The National Geographic Society is all about animals, nature and culture, and now they have a credit card having partnered with First Bankcard to launch the National Geographic Visa Card, which offers double points on all National Geographic purchases and one point on everything else.

With this card people also earn 5,000 bonus points once they spend a minimum of $1,500 with their new card during the first three months. There are no limits on how many points can be earned during the year, and through the Maximum Rewards program points can be redeemed for merchandise, gift cards/certificates, and cash back as a statement credit. They can also be used for travel, which includes airline tickets, hotel stays and car rentals.

The extras

Once approved for the National Geographic Visa Card people can take advantage of 0% interest for the first six months they have the card. When making purchases through the online store or catalog they get 20% off and they can also take advantage of a $250 credit when booking National Geographic adventures and expeditions.

A subscription to National Geographic Magazine for one year and access to their newsletter is also part of the benefits that come with this card.

A picture tells a thousand words

In keeping with their theme of conservation, when people sign up they can choose one of five different iconic photographs which are part of the National Geographic archives. Over time, they will also be launching a custom card option which will let cardholders submit photos of their own to be used as cover art on their card.

All proceeds from the card will go toward supporting the Society’s work around the world, including conversation, research, education and global exploration. For more information people can visit the website.

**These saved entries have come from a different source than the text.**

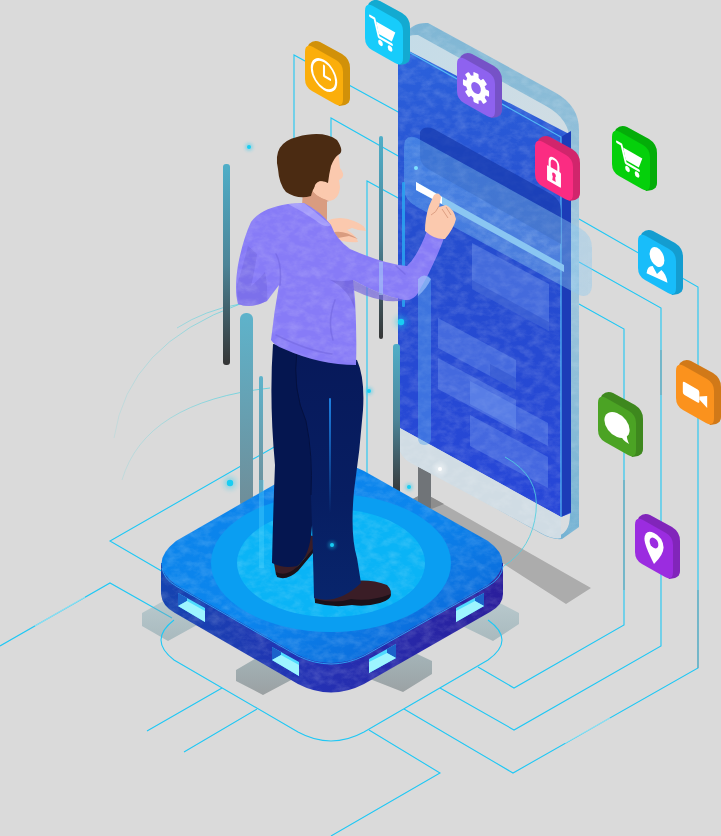
<!DOCTYPE html>
<html lang="en">
<head>
<meta charset="utf-8">
<title>Man using a giant touch screen</title>
<style>
:root{--ground:#dadada;--line:#1fc8f5;--shirt:#877bf7;--shirt-dark:#6f62dc;--trousers:#051650;--skin:#fbc9ae;--skin-dark:#d99c80;--hair:#4b2b12;--shoe:#3a1d26}
html,body{margin:0;background:var(--ground);overflow:hidden}
svg{display:block}
.circuit{fill:none;stroke:var(--line);stroke-width:1.1}
.arc{fill:none;stroke:url(#arcFade);stroke-width:1}
.skin{fill:var(--skin)}
.skin-dark{fill:var(--skin-dark)}
.shirt{fill:var(--shirt)}
.fold{fill:none;stroke:var(--shirt-dark);stroke-width:1.5;stroke-linecap:round}
.row{fill:#7ba2f0;opacity:.36}
.glyph{fill:#fff}
.stroke{fill:none;stroke:#fff;stroke-width:2.4;stroke-linecap:round;stroke-linejoin:round}
.spark{fill:#18cdf2}
</style>
</head>
<body>
<svg width="721" height="836" viewBox="0 0 721 836" role="img" aria-label="A man on a glowing platform touches a giant phone screen surrounded by app icons">
<defs>
  <filter id="grain" x="0" y="0" width="100%" height="100%" color-interpolation-filters="sRGB">
    <feTurbulence type="fractalNoise" baseFrequency=".09 .13" numOctaves="4" seed="7" result="noise"/>
    <feColorMatrix in="noise" values="0 0 0 0 1  0 0 0 0 1  0 0 0 0 1  .3 0 0 0 -.11" result="specks"/>
    <feComposite in="specks" in2="SourceAlpha" operator="in" result="texture"/>
    <feMerge><feMergeNode in="SourceGraphic"/><feMergeNode in="texture"/></feMerge>
  </filter>
  <filter id="glow" x="-100%" y="-100%" width="300%" height="300%"><feGaussianBlur stdDeviation="1.5"/></filter>
  <linearGradient id="arcFade" gradientUnits="userSpaceOnUse" x1="110" y1="0" x2="270" y2="0"><stop offset="0" stop-color="#5fd5dc" stop-opacity=".15"/><stop offset="1" stop-color="#4fcfe0" stop-opacity=".85"/></linearGradient>
  <linearGradient id="barDark" x2="0" y2="1"><stop offset="0" stop-color="#4faec8"/><stop offset=".5" stop-color="#4c8497"/><stop offset="1" stop-color="#353535"/></linearGradient>
  <linearGradient id="barSoft" x2="0" y2="1"><stop offset="0" stop-color="#5eb3cb"/><stop offset="1" stop-color="#6f8d98"/></linearGradient>
  <linearGradient id="body" x2="0" y2="1"><stop offset="0" stop-color="#7fb6d4"/><stop offset=".45" stop-color="#a3c8de"/><stop offset="1" stop-color="#74b2d3"/></linearGradient>
  <linearGradient id="bezel" x2="1" y2="1"><stop offset="0" stop-color="#c4dce8"/><stop offset="1" stop-color="#d9dde0"/></linearGradient>
  <linearGradient id="screen" x2="0" y2="1"><stop offset="0" stop-color="#2b62dc"/><stop offset=".4" stop-color="#254dcf"/><stop offset="1" stop-color="#2746d8"/></linearGradient>
  <linearGradient id="glass" x2="1" y2="0"><stop offset="0" stop-color="#5ba5f0" stop-opacity=".5"/><stop offset="1" stop-color="#8cc8ee" stop-opacity=".42"/></linearGradient>
  <linearGradient id="top" x2="1" y2="1"><stop offset="0" stop-color="#0b83ea"/><stop offset=".5" stop-color="#0b86ee"/><stop offset="1" stop-color="#0b5ed2"/></linearGradient>
  <linearGradient id="side" x2="1" y2="0"><stop offset="0" stop-color="#1544b0"/><stop offset=".45" stop-color="#2431b4"/><stop offset="1" stop-color="#2a1e9c"/></linearGradient>
  <linearGradient id="beam" x2="0" y2="1"><stop offset="0" stop-color="#78a8b4" stop-opacity=".3"/><stop offset="1" stop-color="#949a9c" stop-opacity=".9"/></linearGradient>
  <linearGradient id="leg" x2="0" y2="1"><stop offset="0" stop-color="#07195a"/><stop offset=".6" stop-color="#071e62"/><stop offset="1" stop-color="#08256c"/></linearGradient>
  <linearGradient id="ray" x2="0" y2="1"><stop offset="0" stop-color="#1d7fe0"/><stop offset="1" stop-color="#1d8ff0" stop-opacity="0"/></linearGradient>
  <radialGradient id="fadeLight"><stop offset="0" stop-color="#fff" stop-opacity=".5"/><stop offset="1" stop-color="#fff" stop-opacity="0"/></radialGradient>

  <g id="tile">
    <path d="M4 3Q9-2 15 1L37 13Q45 18 45 27V57Q45 62 40 64L34 65L1 10Z" fill="currentColor"/>
    <path d="M4 3Q9-2 15 1L37 13Q45 18 45 27V57Q45 62 40 64L34 65L1 10Z" fill="#000" opacity=".17"/>
    <path d="M0 11Q0 2 8 6L31 19Q38 23 38 31V58Q38 67 30 63L7 50Q0 46 0 38Z" fill="currentColor"/>
  </g>
  <g id="cart">
    <path d="M-16-10H-11L-6 6H9" class="stroke"/>
    <path d="M-9-8H13L9 3H-6Z" class="glyph"/>
    <circle cx="-4" cy="11" r="2.7" class="glyph"/><circle cx="7" cy="11" r="2.7" class="glyph"/>
  </g>
  <rect id="tooth" x="-3" y="-15" width="6" height="30" rx="1"/>
  <g id="spark"><circle r="4" class="spark" opacity=".35" filter="url(#glow)"/><circle r="2" class="spark"/></g>
</defs>

<rect width="721" height="836" fill="var(--ground)"/>

<g id="circuits">
  <path class="circuit" d="M294 140V55L400 113M331 140V118L400 157M367 475V181L400 199"/>
  <path class="circuit" d="M579 219L698 287V668L513 773L404 709M579 262L661 308V646L514 730L440 688M579 304L624 329V625L514 688L478 667"/>
  <path class="circuit" d="M276 446L110 541L165 573M0 646L110 583L172 618M147 731L222 688M184 752L257 709M369 730L440 773L331 836"/>
  <path d="M661 350V395M698 590V668M624 480V590" stroke="#777" opacity=".55"/>
  <path d="M35 626L85 597M565 743L610 718" stroke="#d5eeee" stroke-width="1.2" opacity=".6"/>
  <path class="arc" d="M114 438Q128 344 240 304M122 480Q145 402 270 388M177 328Q205 310 240 304"/>
</g>

<g id="light-bars">
  <rect x="223" y="164" width="7" height="201" rx="3" fill="url(#barDark)"/>
  <rect x="240" y="313" width="13" height="195" rx="6" fill="url(#barSoft)"/>
  <rect x="259" y="376" width="4" height="125" rx="2" fill="url(#barSoft)"/>
  <rect x="379" y="136" width="4" height="203" rx="2" fill="url(#barDark)"/>
</g>

<g id="phone">
  <path d="M407 502L424 493L591 588L566 604Z" fill="#acacac"/>
  <path d="M407 502L424 493L444 504L424 512Z" fill="#8d8d8d"/>
  <rect x="418" y="455" width="13" height="53" fill="#707478"/>
  <path d="M404 36Q412 22 428 23L556 93Q579 106 579 130V527L562 539Q552 540 540 533L410 460Z" fill="url(#body)" filter="url(#grain)"/>
  <path d="M398 54Q399 34 418 35L546 106Q570 119 570 143V514Q570 540 548 535L411 463Q398 456 398 440Z" fill="url(#bezel)"/>
  <path d="M398 46L407 50L571 135V513L561 517L398 427Z" fill="url(#screen)" filter="url(#grain)"/>
  <path d="M561 137L571 131V512L561 517Z" fill="#1c3cb8"/>
  <path d="M398 427L561 517V538Q553 540 541 533L411 463Q398 456 398 440Z" fill="#d0dce4" filter="url(#grain)"/>
  <path d="M398 46L561 137V517" fill="none" stroke="#53b9f5" stroke-width="1.2"/>
  <path d="M420 132Q424 125 434 129L551 194Q561 200 561 210V244L428 169Q420 164 420 156Z" fill="#173bb0" opacity=".75"/>
  <g id="screen-rows">
    <path class="row" d="M472 243L549 284V331L472 289Z"/>
    <path class="row" d="M438 318L516 360V390L438 348Z"/>
    <path class="row" d="M438 358L516 400V431L438 389Z"/>
    <path class="row" d="M470 381L548 423V446L470 404Z"/>
    <path class="row" d="M470 415L548 457V488L470 446Z"/>
  </g>
  <path d="M472 280V289L549 331V322ZM490 364L516 378V390L490 376Z" fill="#2347c3" opacity=".35"/>
  <g id="search-panel">
    <path d="M404 148Q404 133 417 138L580 228Q592 235 592 248V286Q591 299 579 295L417 207Q404 200 404 188Z" fill="url(#glass)" filter="url(#grain)"/>
    <path d="M416 182L564 265V272L416 190Z" fill="#8ac6f2"/>
    <path d="M416 182L442 197V204L416 190Z" fill="#fff"/>
  </g>
  <rect x="402" y="182" width="3" height="125" rx="1" fill="#2aaaf3" opacity=".8"/>
  <rect x="418" y="275" width="13" height="170" rx="6" fill="#5aa4ee" opacity=".45"/>
  <rect x="393" y="344" width="7" height="152" rx="3" fill="url(#barDark)"/>
  <path d="M505 457Q540 476 536 512Q532 548 504 566" class="arc"/>
</g>

<g id="platform">
  <path d="M142 613L176 594L206 620L168 641L142 626ZM236 670L272 649L310 670L263 695L236 681ZM432 661L398 645L352 672L403 692L432 674ZM519 613L488 597L458 624L493 641L519 624Z" fill="url(#beam)"/>
  <path class="circuit" d="M174 620Q148 640 174 660L298 732Q331 750 364 732L488 660Q516 640 488 620"/>
  <path d="M161 563V594Q162 606 175 613L298 684Q331 701 364 684L490 612Q503 605 503 594V563Z" fill="url(#side)" filter="url(#grain)"/>
  <path d="M176 541L298 471Q331 455 364 471L488 541Q517 562 488 585L364 655Q331 671 298 655L176 585Q147 564 176 541Z" fill="url(#top)" filter="url(#grain)"/>
  <path d="M162 568Q164 579 176 586L298 656Q331 672 364 656L488 586Q502 578 503 566" fill="none" stroke="#2b9df2" stroke-width="1"/>
  <ellipse cx="331" cy="563" rx="120" ry="69" fill="#0a9ef2"/>
  <ellipse cx="331" cy="563" rx="94" ry="54" fill="#0ab4f6" filter="url(#grain)"/>
  <g id="ports">
    <path d="M178 593L205 608V622L178 606ZM272 647L299 662V676L272 660ZM456 608L484 593V606L456 622ZM369 659L396 644V658L369 673Z" fill="#4fdcff"/>
    <path d="M178 593L187 598V601L178 606ZM272 647L281 652V655L272 660ZM484 593L475 598V601L484 606ZM396 644L387 649V653L396 658Z" fill="#1b63ca"/>
    <path d="M178 606L187 601L205 611V622ZM272 660L281 655L299 665V676ZM456 622V611L475 601L484 606ZM369 673V662L387 653L396 658Z" fill="#9df5ff"/>
  </g>
  <rect x="259" y="480" width="5" height="88" fill="#52d5fb" opacity=".35"/>
</g>

<g id="man">
  <g id="shoes">
    <path d="M274 563Q278 557 288 558L304 534L313 536V551Q302 560 296 569Q285 580 276 575Z" fill="var(--shoe)"/>
    <path d="M276 572Q286 577 297 567L313 549V553L298 571Q287 581 277 577Z" fill="#1b1119"/>
    <path d="M314 592L348 582Q368 578 387 585Q393 591 390 597Q370 604 352 602Q335 608 315 602Z" fill="var(--shoe)"/>
    <path d="M315 599Q335 604 351 599Q370 602 391 594Q391 600 380 603Q366 607 352 605Q334 608 315 603Z" fill="#1b1119"/>
  </g>
  <g id="trousers">
    <path d="M273 344L320 352L322 430Q316 485 311 536Q308 558 297 566Q284 569 272 563Q273 515 275 465Q269 400 273 344Z" fill="var(--trousers)"/>
    <path d="M297 348L357 360Q365 378 363 410Q360 450 354 491Q350 535 357 558L361 583Q338 605 314 598Q313 550 311 495Q312 455 306 421Q293 390 297 348Z" fill="url(#leg)"/>
    <path d="M297 350Q292 390 306 421Q313 455 311 495" fill="none" stroke="#04103f" stroke-width="1"/>
    <rect x="329" y="398" width="2" height="115" rx="1" fill="url(#ray)"/>
  </g>
  <g id="far-hand">
    <path class="skin" d="M326 221Q340 215 354 221Q365 225 366 231Q359 231 352 228L347 230Q357 236 358 242Q346 243 337 239L326 236Z"/>
    <path class="skin-dark" d="M334 232Q345 230 358 239L349 236L338 238Z"/>
  </g>
  <path class="skin-dark" d="M303 190L327 188V220L312 216L302 206Z"/>
  <g id="head">
    <path class="skin" d="M314 158L338 149L340 168Q345 174 342 178L339 180L340 187Q339 200 329 201Q313 196 308 185Z"/>
    <path class="skin-dark" d="M308 186Q316 198 329 201L326 202Q313 200 308 192Z"/>
    <path d="M278 169Q272 143 297 137Q323 130 337 140Q345 152 338 155Q334 158 331 166Q329 174 328 183Q323 180 318 182Q312 190 311 196Q298 200 286 192Q279 184 278 169Z" fill="var(--hair)"/>
    <path class="skin" d="M315 185Q320 178 326 184Q325 194 318 195Q313 192 315 185Z"/>
  </g>
  <g id="shirt" filter="url(#grain)">
    <path class="shirt" d="M288 204Q261 208 251 222Q243 239 238 265Q234 290 238 304Q251 309 267 301L279 285Q274 312 271 340Q275 346 284 349Q320 365 356 365Q357 335 355 299L353 280Q381 296 404 300Q413 301 418 293Q434 266 444 238L427 231Q417 257 407 266Q384 264 350 249Q336 239 331 225Q320 211 304 203Z"/>
    <path d="M304 203L331 225Q326 229 315 220Q302 211 288 204Z" fill="#a39bfb"/>
    <path d="M257 254Q254 274 251 286Q259 280 265 272Q268 286 267 301Q251 309 238 304L237 285Q244 262 248 246Z" fill="var(--shirt-dark)" opacity=".45"/>
    <path d="M330 280Q345 282 353 280Q381 296 404 300Q384 305 353 290L355 310Q349 289 330 280Z" fill="var(--shirt-dark)" opacity=".7"/>
  </g>
  <path class="fold" d="M280 285Q282 265 276 254M335 300Q327 322 333 340M276 335Q308 351 332 354M396 266L405 274" opacity=".5"/>
  <rect x="379" y="262" width="4" height="33" fill="#a6c8fa" opacity=".6"/>
  <path d="M418 290V279Q424 272 431 279Q427 288 418 296Z" fill="#a6c8fa" opacity=".65"/>
  <g id="pointing-hand">
    <path class="skin" d="M425 231Q425 218 429 206L434 195Q439 191 441 197L439 207L446 205Q454 209 456 219Q454 228 445 239Q435 240 425 231Z"/>
    <path d="M439 206Q436 213 431 215M446 207L451 215M442 209L448 218" fill="none" stroke="#dd9f83" stroke-width="1"/>
  </g>
</g>

<g id="sparks">
  <use href="#spark" x="249" y="147"/><use href="#spark" transform="translate(401 322) scale(1.6)"/><use href="#spark" transform="translate(230 483) scale(1.6)"/><use href="#spark" x="332" y="545"/><use href="#spark" x="409" y="487"/><use href="#spark" x="369" y="391"/>
  <circle cx="440" cy="469" r="9" fill="url(#fadeLight)"/><circle cx="440" cy="469" r="2" fill="#fff"/>
  <circle cx="416" cy="168" r="2" fill="#7ee2ff"/>
</g>

<g id="app-icons">
  <g id="clock-icon" transform="translate(305 41)" color="#fbae0b">
    <use href="#tile"/>
    <g transform="matrix(.87 .5 0 1 19 34)"><circle r="14" class="stroke"/><path class="stroke" d="M0-9V1H7"/></g>
  </g>
  <g id="shop-icon" transform="translate(365)" color="#17ccfb">
    <use href="#tile"/><use href="#cart" transform="matrix(.87 .5 0 1 19 34)"/>
  </g>
  <g id="settings-icon" transform="translate(457 53)" color="#8e62ef">
    <use href="#tile"/>
    <g transform="matrix(.87 .4 0 1 19 35)" class="glyph">
      <use href="#tooth"/><use href="#tooth" transform="rotate(45)"/><use href="#tooth" transform="rotate(90)"/><use href="#tooth" transform="rotate(135)"/>
      <circle r="11.5"/><circle r="5.5" fill="#8e62ef"/>
    </g>
  </g>
  <g id="lock-icon" transform="translate(535 136)" color="#fb2c82">
    <use href="#tile"/>
    <g transform="matrix(.87 .5 0 1 19 35)">
      <path class="stroke" d="M-5-1V-7Q-5-12 0-12T5-7V-1"/><rect x="-8" y="-2" width="16" height="15" rx="1" class="glyph"/>
      <circle cy="4" r="2.2" fill="#fb2c82"/><path d="M-1 4H1L2 10H-2Z" fill="#fb2c82"/>
    </g>
  </g>
  <g id="basket-icon" transform="translate(612 126)" color="#05d00b">
    <use href="#tile"/><use href="#cart" transform="matrix(.87 .5 0 1 19 34)"/>
  </g>
  <g id="profile-icon" transform="translate(638 230)" color="#18bdfa">
    <use href="#tile"/>
    <g transform="matrix(.87 .4 0 1 19 34)" class="glyph"><ellipse cy="-7" rx="8.5" ry="9.5"/><path d="M-12 14Q-11 6-5 4L0 10L5 4Q11 6 12 14Z"/></g>
  </g>
  <g id="video-icon" transform="translate(676 360)" color="#fb921d">
    <use href="#tile"/>
    <g transform="matrix(.87 .5 0 1 19 34)" class="glyph"><rect x="-14" y="-6" width="19" height="13" rx="2"/><path d="M5 0L14-5V7L5 3Z"/></g>
  </g>
  <g id="chat-icon" transform="translate(598 392)" color="#4ba324">
    <use href="#tile"/>
    <g transform="matrix(.87 .35 0 1 19 33)" class="glyph"><ellipse rx="14.5" ry="12"/><path d="M3 8L11 4Q11 11 14 14Q7 14 3 8Z"/></g>
  </g>
  <g id="location-icon" transform="translate(635 514)" color="#9b2ce0">
    <use href="#tile"/>
    <g transform="matrix(.87 .4 0 1 19 34)"><path class="glyph" d="M0 16Q-11 2-11-5Q-10-15 0-15T11-5Q11 2 0 16Z"/><circle cy="-5" r="5" fill="#9b2ce0"/></g>
  </g>
</g>
</svg>
</body>
</html>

National Geographic, a nonprofit scientific and educational institution, was founded in 1988. They are interested in a wide variety of areas including geography, archaeology and natural science, as well as the promotion of environmental and historical conservation.